**Task statement**
Your answer must be every line of the data that holds the string "index".

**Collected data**
* * * * *

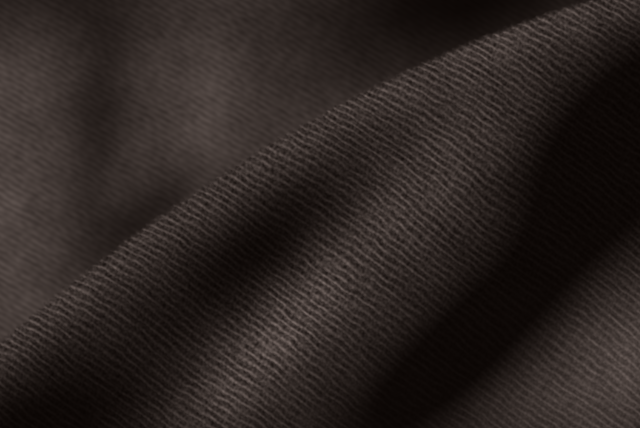
Give the GLSL for this texture, as a WebGL 1 fragment shader.

```glsl
precision highp float;
// Dark brown ribbed knit cloth: a sharp diagonal fold in front of a soft blurred one.
uniform vec2 u_resolution;

#define RIB_FREQ 58.0
#define RIB_ANGLE 0.64
#define RIB_DEPTH 0.80
#define STITCH_FREQ 88.0
#define BACK_RIB_FREQ 72.0
#define BACK_RIB_DEPTH 0.16
#define FUZZ 0.007
#define BACK_LIGHT 0.225
#define FRONT_LIGHT 0.160
#define CONTRAST 1.30
#define DARK_TINT vec3(0.022, 0.004, -0.003)
#define LIT_TINT vec3(1.05, 0.97, 0.94)

vec2 hashGradient(vec2 cell) {
  float a = 6.2832 * fract(sin(dot(cell, vec2(127.1, 311.7))) * 43758.5);
  return vec2(cos(a), sin(a));
}

float gradientNoise(vec2 p) {
  vec2 i = floor(p), f = fract(p);
  vec2 u = f * f * f * (f * (f * 6.0 - 15.0) + 10.0);
  float a = dot(hashGradient(i), f);
  float b = dot(hashGradient(i + vec2(1.0, 0.0)), f - vec2(1.0, 0.0));
  float c = dot(hashGradient(i + vec2(0.0, 1.0)), f - vec2(0.0, 1.0));
  float d = dot(hashGradient(i + 1.0), f - 1.0);
  return mix(mix(a, b, u.x), mix(c, d, u.x), u.y);
}

float fbm(vec2 p) {
  float sum = 0.0, amp = 0.6;
  for (int i = 0; i < 4; i++) {
    sum += amp * gradientNoise(p);
    p = mat2(0.8, 0.6, -0.6, 0.8) * p * 2.05 + 7.3;
    amp *= 0.62;
  }
  return sum;
}

vec2 rotate(vec2 p, float angle) {
  float c = cos(angle), s = sin(angle);
  return vec2(c * p.x + s * p.y, c * p.y - s * p.x);
}

// Soft elliptical pool of light or shade
float pool(vec2 p, vec2 centre, vec2 radius, float angle) {
  vec2 q = rotate(p - centre, angle) / radius;
  return exp(-dot(q, q));
}

// Signed distance to the crest of the front fold, positive below it
float crestDistance(vec2 p) {
  float crest = 0.2 + p.x * (0.864 - 0.2065 * p.x);
  float slope = 0.864 - 0.413 * p.x;
  return (crest - p.y) / sqrt(1.0 + slope * slope);
}

float backLight(vec2 p) {
  float light = BACK_LIGHT;
  light -= 0.15 * pool(p, vec2(1.10, 1.02), vec2(0.42, 0.20), 0.25);
  light -= 0.07 * pool(p, vec2(0.23, 0.74), vec2(0.08, 0.28), -0.08);
  light -= 0.09 * pool(p, vec2(0.34, 0.49), vec2(0.18, 0.07), 0.70);
  light -= 0.08 * pool(p, vec2(0.05, 1.03), vec2(0.32, 0.12), 0.0);
  light += 0.04 * pool(p, vec2(0.48, 0.73), vec2(0.10, 0.20), -0.25);
  light += 0.04 * pool(p, vec2(0.00, 0.57), vec2(0.13, 0.32), 0.0);
  return light;
}

float frontLight(vec2 p, float d) {
  float light = FRONT_LIGHT;
  float rim = (d - 0.015) / 0.07;
  light += 0.06 * exp(-rim * rim);
  light -= 0.085 * pool(p, vec2(0.62, 0.42), vec2(0.30, 0.10), 0.65);
  light -= 0.09 * pool(p, vec2(0.10, 0.00), vec2(0.30, 0.15), 0.35);
  light += 0.10 * pool(p, vec2(0.62, 0.18), vec2(0.28, 0.08), 0.80);
  light += 0.065 * pool(p, vec2(0.98, 0.58), vec2(0.43, 0.13), 0.72);
  light -= 0.13 * pool(p, vec2(1.09, 0.19), vec2(0.40, 0.11), 0.72);
  light -= 0.15 * pool(p, vec2(1.45, 0.68), vec2(0.30, 0.17), 0.80);
  light += 0.10 * pool(p, vec2(1.47, 0.15), vec2(0.30, 0.17), 0.60);
  return light;
}

// Steepens the broad shading around its mean
float shade(float light) {
  return max((light - 0.19) * CONTRAST + 0.172, 0.028);
}

// Knit relief around zero: slanted ribs with dark grooves, broken by stitches and lint
float knit(vec2 p, float d) {
  vec2 q = rotate(p, -RIB_ANGLE);
  float bend = 0.022 * exp(-max(d, 0.0) / 0.09);
  float wobble = 0.018 * gradientNoise(p * 4.0) + 0.006 * gradientNoise(p * 26.0);
  float across = (q.y + bend + wobble) * RIB_FREQ;
  float row = floor(across);
  float rib = sin(6.2832 * across);
  float groove = 0.42 * rib - 0.10 * cos(12.5664 * across);
  float wear = 0.8 + 0.7 * gradientNoise(vec2(q.x * 22.0, row * 0.71));
  float stitch = sin(6.2832 * (q.x * STITCH_FREQ + 0.37 * row) + 4.0 * gradientNoise(p * 40.0));
  float grain = gradientNoise(vec2(q.x * 70.0, q.y * 125.0));
  float lint = gradientNoise(p * 150.0 + 3.1);
  return groove * wear + 0.07 * stitch + 0.48 * grain + 0.36 * lint;
}

void main() {
  vec2 p = gl_FragCoord.xy / u_resolution.y;
  float d = crestDistance(p);
  float mottle = fbm(p * 9.0);

  // Blurred cloth behind
  vec2 backAxis = rotate(p, -0.52);
  float backRib = sin(6.2832 * (backAxis.y * BACK_RIB_FREQ + 0.5 * mottle));
  float backGrain = gradientNoise(backAxis * vec2(48.0, 85.0));
  float back = shade(backLight(p));
  back *= 1.0 + BACK_RIB_DEPTH * (0.35 * backRib + backGrain) + 0.24 * mottle;

  // Focused cloth in front, softening towards the lower right
  float focus = 1.0 - 0.45 * smoothstep(0.42, 0.80, d);
  float front = shade(frontLight(p, d));
  front *= 1.0 + RIB_DEPTH * focus * knit(p, d) + 0.24 * mottle;

  float fuzz = FUZZ * gradientNoise(p * 90.0);
  float light = mix(back, front, smoothstep(-0.007, 0.009, d + fuzz));
  gl_FragColor = vec4(clamp(light * LIT_TINT + DARK_TINT, 0.0, 1.0), 1.0);
}
```
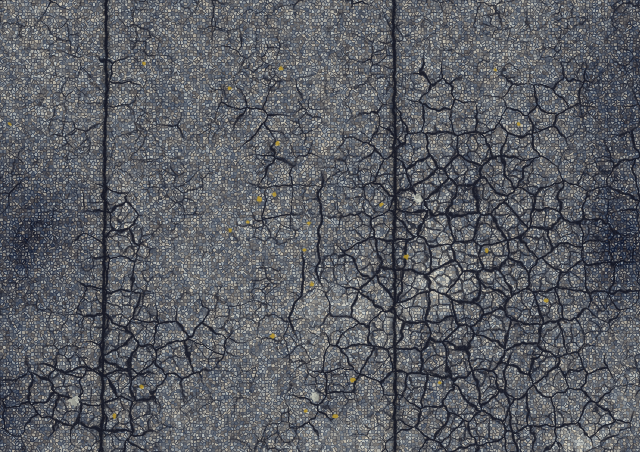
A Shadertoy shader for this texture:

```glsl
// Weathered asphalt: pale grit in blue-grey binder, two long seams, crack webs and lichen specks.

const vec3 CRACK_COLOR  = vec3(0.07, 0.08, 0.13);
const vec3 BINDER_COLOR = vec3(0.16, 0.18, 0.24);
const vec3 STONE_COLOR  = vec3(0.71, 0.71, 0.68);
const vec3 YELLOW_LICHEN = vec3(0.74, 0.61, 0.18);
const vec3 WHITE_LICHEN  = vec3(0.80, 0.81, 0.76);

vec2 hash2(vec2 p) {
    vec3 q = fract(vec3(p.xyx) * vec3(0.1031, 0.1030, 0.0973));
    q += dot(q, q.yzx + 33.33);
    return fract((q.xx + q.yz) * q.zy);
}

// Gradient noise, roughly -0.6 to 0.6
float corner(vec2 cell, vec2 offset) {
    return dot(hash2(cell) * 2.0 - 1.0, offset);
}

float noise(vec2 p) {
    vec2 i = floor(p), f = fract(p);
    vec2 u = f * f * f * (f * (f * 6.0 - 15.0) + 10.0);
    vec2 e = vec2(1, 0);
    return mix(mix(corner(i, f), corner(i + e, f - e), u.x),
               mix(corner(i + e.yx, f - e.yx), corner(i + 1.0, f - 1.0), u.x), u.y);
}

float fbm(vec2 p) {
    float sum = 0.0, amp = 1.0;
    for (int k = 0; k < 3; k++) {
        sum += amp * noise(p);
        p = p * 2.03 + 17.3;
        amp *= 0.5;
    }
    return sum;
}

// Cell pattern: x = distance to the border, yz = random values of the cell
vec3 cells(vec2 p) {
    vec2 base = floor(p), near = vec2(9), next = vec2(9), id = base;
    for (int y = -1; y <= 1; y++)
    for (int x = -1; x <= 1; x++) {
        vec2 c = base + vec2(x, y);
        vec2 d = c + 0.1 + 0.8 * hash2(c) - p;
        if (dot(d, d) < dot(near, near)) { next = near; near = d; id = c; }
        else if (dot(d, d) < dot(next, next)) next = d;
    }
    return vec3(dot(0.5 * (near + next), normalize(next - near)), hash2(id + 71.7));
}

float blob(vec2 p, vec2 center, vec2 radii) {
    vec2 d = (p - center) / radii;
    return exp(-dot(d, d));
}

float stroke(float dist, float halfWidth, float px) {
    return 1.0 - smoothstep(halfWidth * 0.4, halfWidth + px, dist);
}

float crackWeb(vec2 p, float freq, float halfWidth, float strength, float px) {
    vec2 warp = vec2(fbm(p * 22.0), fbm(p * 22.0 + 40.0)) * 0.016;
    float dist = cells((p + warp) * freq).x / freq;
    return stroke(dist, halfWidth * strength, px) * smoothstep(0.05, 0.5, strength);
}

// Distance to a meandering line that runs along p.y at p.x = 0
float meander(vec2 p, float sway, float seed) {
    float bend = sway * fbm(vec2(p.y * 8.0, seed)) + 0.005 * fbm(vec2(p.y * 45.0, seed + 5.0));
    return abs(p.x - bend);
}

float branch(vec2 p, float len, float seed, float px) {
    float fade = smoothstep(0.0, 0.06, p.y) * smoothstep(len, len - 0.06, p.y + 0.0);
    fade = p.y > len ? 0.0 : fade;
    return stroke(meander(p, 0.045, seed), 0.0024 * fade, px) * fade;
}

// Rare ragged spots, one at most in each grid square
float specks(vec2 p, float freq, float chance, float radius, float px) {
    vec2 id = floor(p * freq), rnd = hash2(id + 9.1);
    vec2 center = (id + 0.25 + 0.5 * hash2(id + 31.0)) / freq;
    float r = radius * (0.6 + 0.4 * rnd.y) * (1.0 + 0.8 * noise(p * 160.0));
    return step(rnd.x, chance) * (1.0 - smoothstep(r - px, r + px, length(p - center)));
}

void mainImage(out vec4 fragColor, in vec2 fragCoord) {
    float px = 1.0 / iResolution.y;
    vec2 p = fragCoord * px;

    // Worn pale patches and dark damp stains
    float ragged = fbm(p * 9.0);
    float pale = blob(p, vec2(0.77, 0.30), vec2(0.11, 0.07)) + blob(p, vec2(0.97, 0.39), vec2(0.08))
               + 0.8 * blob(p, vec2(1.31, 0.03), vec2(0.07)) + 0.6 * blob(p, vec2(0.80, 0.0), vec2(0.12, 0.05));
    float stain = blob(p, vec2(1.41, 0.83), vec2(0.13, 0.20)) + blob(p, vec2(1.38, 0.46), vec2(0.10, 0.13))
                + blob(p, vec2(0.05, 0.48), vec2(0.13, 0.18)) + 0.8 * blob(p, vec2(0.0, 0.08), vec2(0.10, 0.12));
    float streak = noise(vec2(p.x * 13.0, p.y * 1.5));
    float wear = 0.20 * pale * (1.0 + ragged) - 0.24 * stain * (1.0 + 1.2 * ragged)
               + 0.07 * streak + 0.08 * ragged;

    // Grit
    const float GRIT = 145.0;
    vec3 grit = cells(p * GRIT);
    float cover = smoothstep(0.0, 0.25 + 0.2 * px * GRIT, grit.x + 0.25 * wear);
    float tone = mix(0.24, 0.32 + 0.68 * grit.y, cover) + 0.03;
    tone += wear + 0.22 * noise(p * 62.0) + 0.20 * noise(p * 190.0);
    vec3 color = mix(BINDER_COLOR, STONE_COLOR, clamp(tone, -0.15, 1.15));
    color += (grit.z - 0.5) * vec3(0.05, 0.0, -0.06);

    // Crack webs, densest right of each seam
    float damage = blob(p, vec2(1.0, 0.45), vec2(0.19, 0.27)) + 0.55 * blob(p, vec2(1.1, 0.3), vec2(0.3, 0.4))
                 + 0.75 * blob(p, vec2(0.26, 0.25), vec2(0.07, 0.35)) + 0.5 * blob(p, vec2(0.2, 0.12), vec2(0.2, 0.1));
    float web = clamp(damage * 0.95 + 0.18 + 0.75 * fbm(p * 6.0 + 3.0), 0.0, 1.0);
    float fine = clamp(damage * 0.4 + 0.2 + 0.8 * fbm(p * 11.0 + 8.0), 0.0, 0.8);
    float crack = crackWeb(p, 17.0, 0.0027, web, px);
    crack = max(crack, 0.75 * crackWeb(p + 5.0, 34.0, 0.0018, fine, px));

    // Lone wandering cracks
    crack = max(crack, branch(p - vec2(0.71, 0.33), 0.32, 2.0, px));
    crack = max(crack, branch(p - vec2(0.66, 0.22), 0.26, 7.0, px));
    crack = max(crack, branch(p - vec2(1.13, -0.06), 0.32, 11.0, px));
    crack = max(crack, branch(p.yx - vec2(0.18, 0.05), 0.33, 15.0, px));

    // Two seams with a soft shaded lip
    for (int k = 0; k < 2; k++) {
        float seamX = k == 0 ? 0.226 + 0.01 * p.y : 0.873;
        float dist = meander(p - vec2(seamX, 0.0), 0.007, 20.0 + float(k) * 9.0);
        float width = 0.0032 + 0.002 * noise(vec2(p.y * 25.0, float(k)));
        color *= 1.0 - 0.28 * exp(-dist * dist / 0.00008);
        crack = max(crack, stroke(dist, width, px));
    }
    color = mix(color, CRACK_COLOR, 0.88 * crack);

    // Lichen
    float middle = blob(p, vec2(0.66, 0.45), vec2(0.4, 0.7));
    color = mix(color, YELLOW_LICHEN, 0.85 * specks(p, 17.0, 0.17 * middle, 0.0055, px));
    float white = specks(p + 0.37, 5.0, 0.2, 0.012, px);
    color = mix(color, WHITE_LICHEN * (0.8 + 0.25 * grit.y), 0.9 * white);

    fragColor = vec4(clamp(color, 0.0, 1.0), 1.0);
}
```
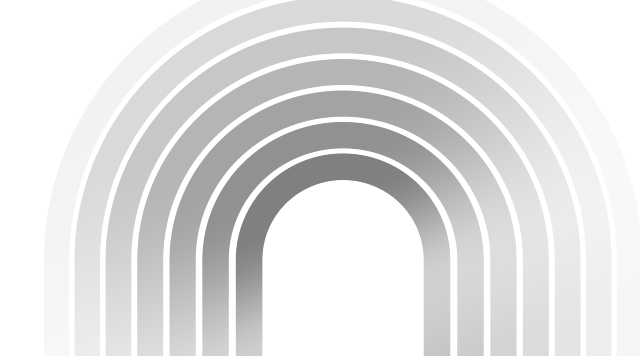
A Shadertoy shader for this background:

```glsl
// Seven nested grey arches on white, each shaded by a slanted gradient.

const int ARCH_COUNT = 7;
const vec2 ARCH_CENTER = vec2(0.9636, 0.270);  // in canvas heights
const float BAND_WIDTH = 0.0748;
const vec2 SHADE_DIRECTION = vec2(0.42, -0.90);

// Signed distance to an arch: half an ellipse standing on straight legs
float archDistance(vec2 p, vec2 radii) {
    vec2 q = vec2(p.x, max(p.y, 0.0));
    float level = length(q / radii);
    float slope = length(q / (radii * radii));
    return level * (level - 1.0) / max(slope, 1e-4);
}

// Inner half-width and height; the gaps narrow slightly outward at the sides
vec2 innerRadii(float index) {
    return vec2(0.2265 + index * (0.0953 - 0.00082 * index),
                0.2242 + 0.0890 * index);
}

// Smooth coverage of the inside of a shape
float coverage(float dist, float pixel) {
    return 1.0 - smoothstep(-0.6 * pixel, 0.6 * pixel, dist);
}

// Grey of one band along the slanted axis
float bandShade(float index, float along) {
    float dark = 0.50 + 0.07 * index + 0.03 * step(5.5, index);
    float light = 0.815 + 0.0265 * index;
    float grey = mix(dark, light, smoothstep(0.88 - 0.085 * index, 1.22, along));
    float lowerShadow = 0.06 * (1.0 - index / float(ARCH_COUNT));
    return grey - lowerShadow * smoothstep(1.24, 1.52, along);
}

void mainImage(out vec4 fragColor, in vec2 fragCoord) {
    float pixel = 1.0 / iResolution.y;
    vec2 uv = fragCoord * pixel;
    vec2 p = uv - ARCH_CENTER;
    float along = dot(uv - vec2(0.0, 1.0), SHADE_DIRECTION);

    // Bands over the white ground
    float grey = 1.0;
    for (int i = 0; i < ARCH_COUNT; i++) {
        float index = float(i);
        vec2 inner = innerRadii(index);
        vec2 outer = inner + BAND_WIDTH - 0.0006 * index;
        float band = coverage(archDistance(p, outer), pixel)
                   - coverage(archDistance(p, inner), pixel);
        grey = mix(grey, bandShade(index, along), band);
    }
    fragColor = vec4(vec3(grey), 1.0);
}
```
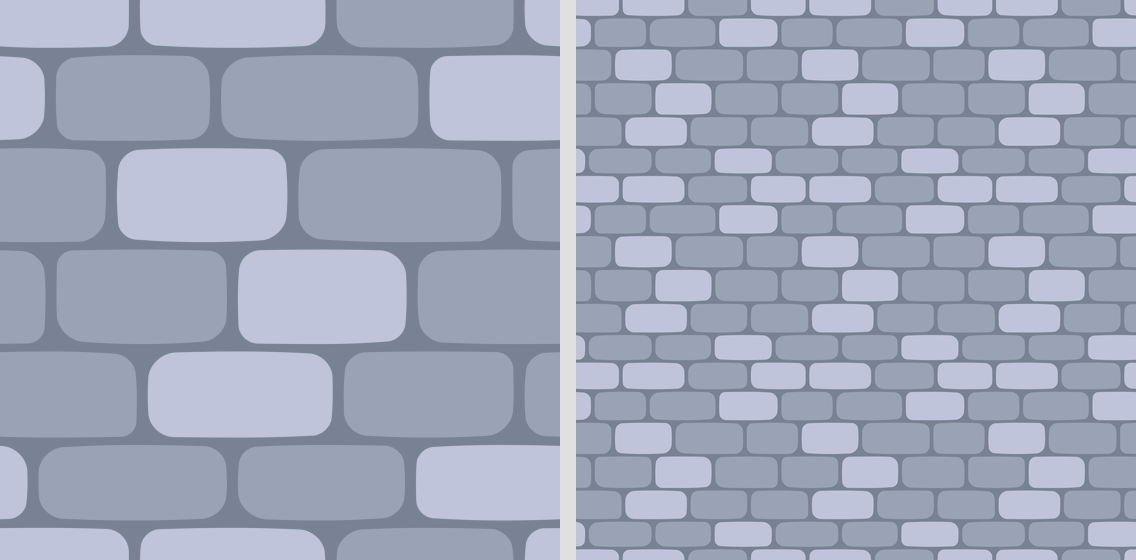
Left: one tile. Right: repeated 3 by 3.
Give the GLSL for this texture, as a WebGL 2 fragment shader.

```glsl
#version 300 es
precision highp float;
// Flat stone wall: six uneven courses of three rounded blocks that wrap around.
// Each point finds its course and block, then a rounded-box distance with
// hashed bulge and radius per corner separates the stone from the mortar.

#define COURSES 6
#define GAP vec2(0.0098, 0.0066)    // half width of upright and level joints
#define BULGE_MIN 0.001             // how far edges draw back at the corners
#define BULGE_MAX 0.009
#define RADIUS_MIN 0.026
#define RADIUS_MAX 0.044
#define MORTAR vec3(0.47, 0.51, 0.58)
#define STONE_GREY vec3(0.60, 0.64, 0.71)
#define STONE_PALE vec3(0.75, 0.77, 0.86)

uniform vec2 u_resolution;
out vec4 fragColor;

// Level joints from the bottom up; the last is the first plus one.
const float courseEdge[COURSES + 1] =
    float[](0.064, 0.212, 0.379, 0.561, 0.742, 0.908, 1.064);

// Upright joints of each course.
const vec3 blockEdge[COURSES] = vec3[](
    vec3(0.059, 0.415, 0.733), vec3(0.254, 0.604, 0.927),
    vec3(0.091, 0.415, 0.736), vec3(0.199, 0.523, 0.905),
    vec3(0.090, 0.385, 0.757), vec3(0.240, 0.591, 0.927));

// Pale blocks of each course, one bit per block.
const int paleBits[COURSES] = int[](4, 1, 2, 1, 4, 5);

vec3 hash3(vec3 p) {
    p = fract(p * vec3(0.1031, 0.1030, 0.0973));
    p += dot(p, p.yxz + 33.33);
    return fract((p.xxy + p.yxx) * p.zyx);
}

// Rounded box whose edges bow outward, varied in each quadrant.
float stoneDistance(vec2 p, vec2 halfSize, vec2 id) {
    vec2 quadrant = step(0.0, p);
    vec3 vary = hash3(vec3(id + 1.0, 1.0 + quadrant.x + 2.0 * quadrant.y) * 7.0);
    vec2 across = p.yx / halfSize.yx;
    vec2 bulge = mix(vec2(BULGE_MIN), vec2(BULGE_MAX), vary.xy);
    float radius = mix(RADIUS_MIN, RADIUS_MAX, vary.z);
    vec2 q = abs(p) - halfSize + bulge * across * across + radius;
    return length(max(q, 0.0)) + min(max(q.x, q.y), 0.0) - radius;
}

void main() {
    vec2 uv = gl_FragCoord.xy / u_resolution;

    // Course, wrapped past the top edge.
    if (uv.y < courseEdge[0]) uv.y += 1.0;
    int course = 0;
    for (int i = 1; i < COURSES; i++) {
        if (uv.y >= courseEdge[i]) course = i;
    }

    // Block, wrapped past the right edge.
    vec3 edge = blockEdge[course];
    if (uv.x < edge.x) uv.x += 1.0;
    int block = int(step(edge.y, uv.x) + step(edge.z, uv.x));
    float left = edge[block];
    float right = block == 2 ? edge.x + 1.0 : edge[block + 1];

    vec2 low = vec2(left, courseEdge[course]);
    vec2 high = vec2(right, courseEdge[course + 1]);
    vec2 halfSize = 0.5 * (high - low) - GAP;
    float d = stoneDistance(uv - 0.5 * (low + high), halfSize,
                            vec2(block, course));

    // Flat colours with a soft edge about one pixel wide.
    bool pale = ((paleBits[course] >> block) & 1) == 1;
    vec3 stone = pale ? STONE_PALE : STONE_GREY;
    float soft = 0.75 / min(u_resolution.x, u_resolution.y);
    fragColor = vec4(mix(stone, MORTAR, smoothstep(-soft, soft, d)), 1.0);
}
```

* * * * *

**Answer section**
vec2 innerRadii(float index) {
    return vec2(0.2265 + index * (0.0953 - 0.00082 * index),
                0.2242 + 0.0890 * index);
float bandShade(float index, float along) {
    float dark = 0.50 + 0.07 * index + 0.03 * step(5.5, index);
    float light = 0.815 + 0.0265 * index;
    float grey = mix(dark, light, smoothstep(0.88 - 0.085 * index, 1.22, along));
    float lowerShadow = 0.06 * (1.0 - index / float(ARCH_COUNT));
        float index = float(i);
        vec2 inner = innerRadii(index);
        vec2 outer = inner + BAND_WIDTH - 0.0006 * index;
        grey = mix(grey, bandShade(index, along), band);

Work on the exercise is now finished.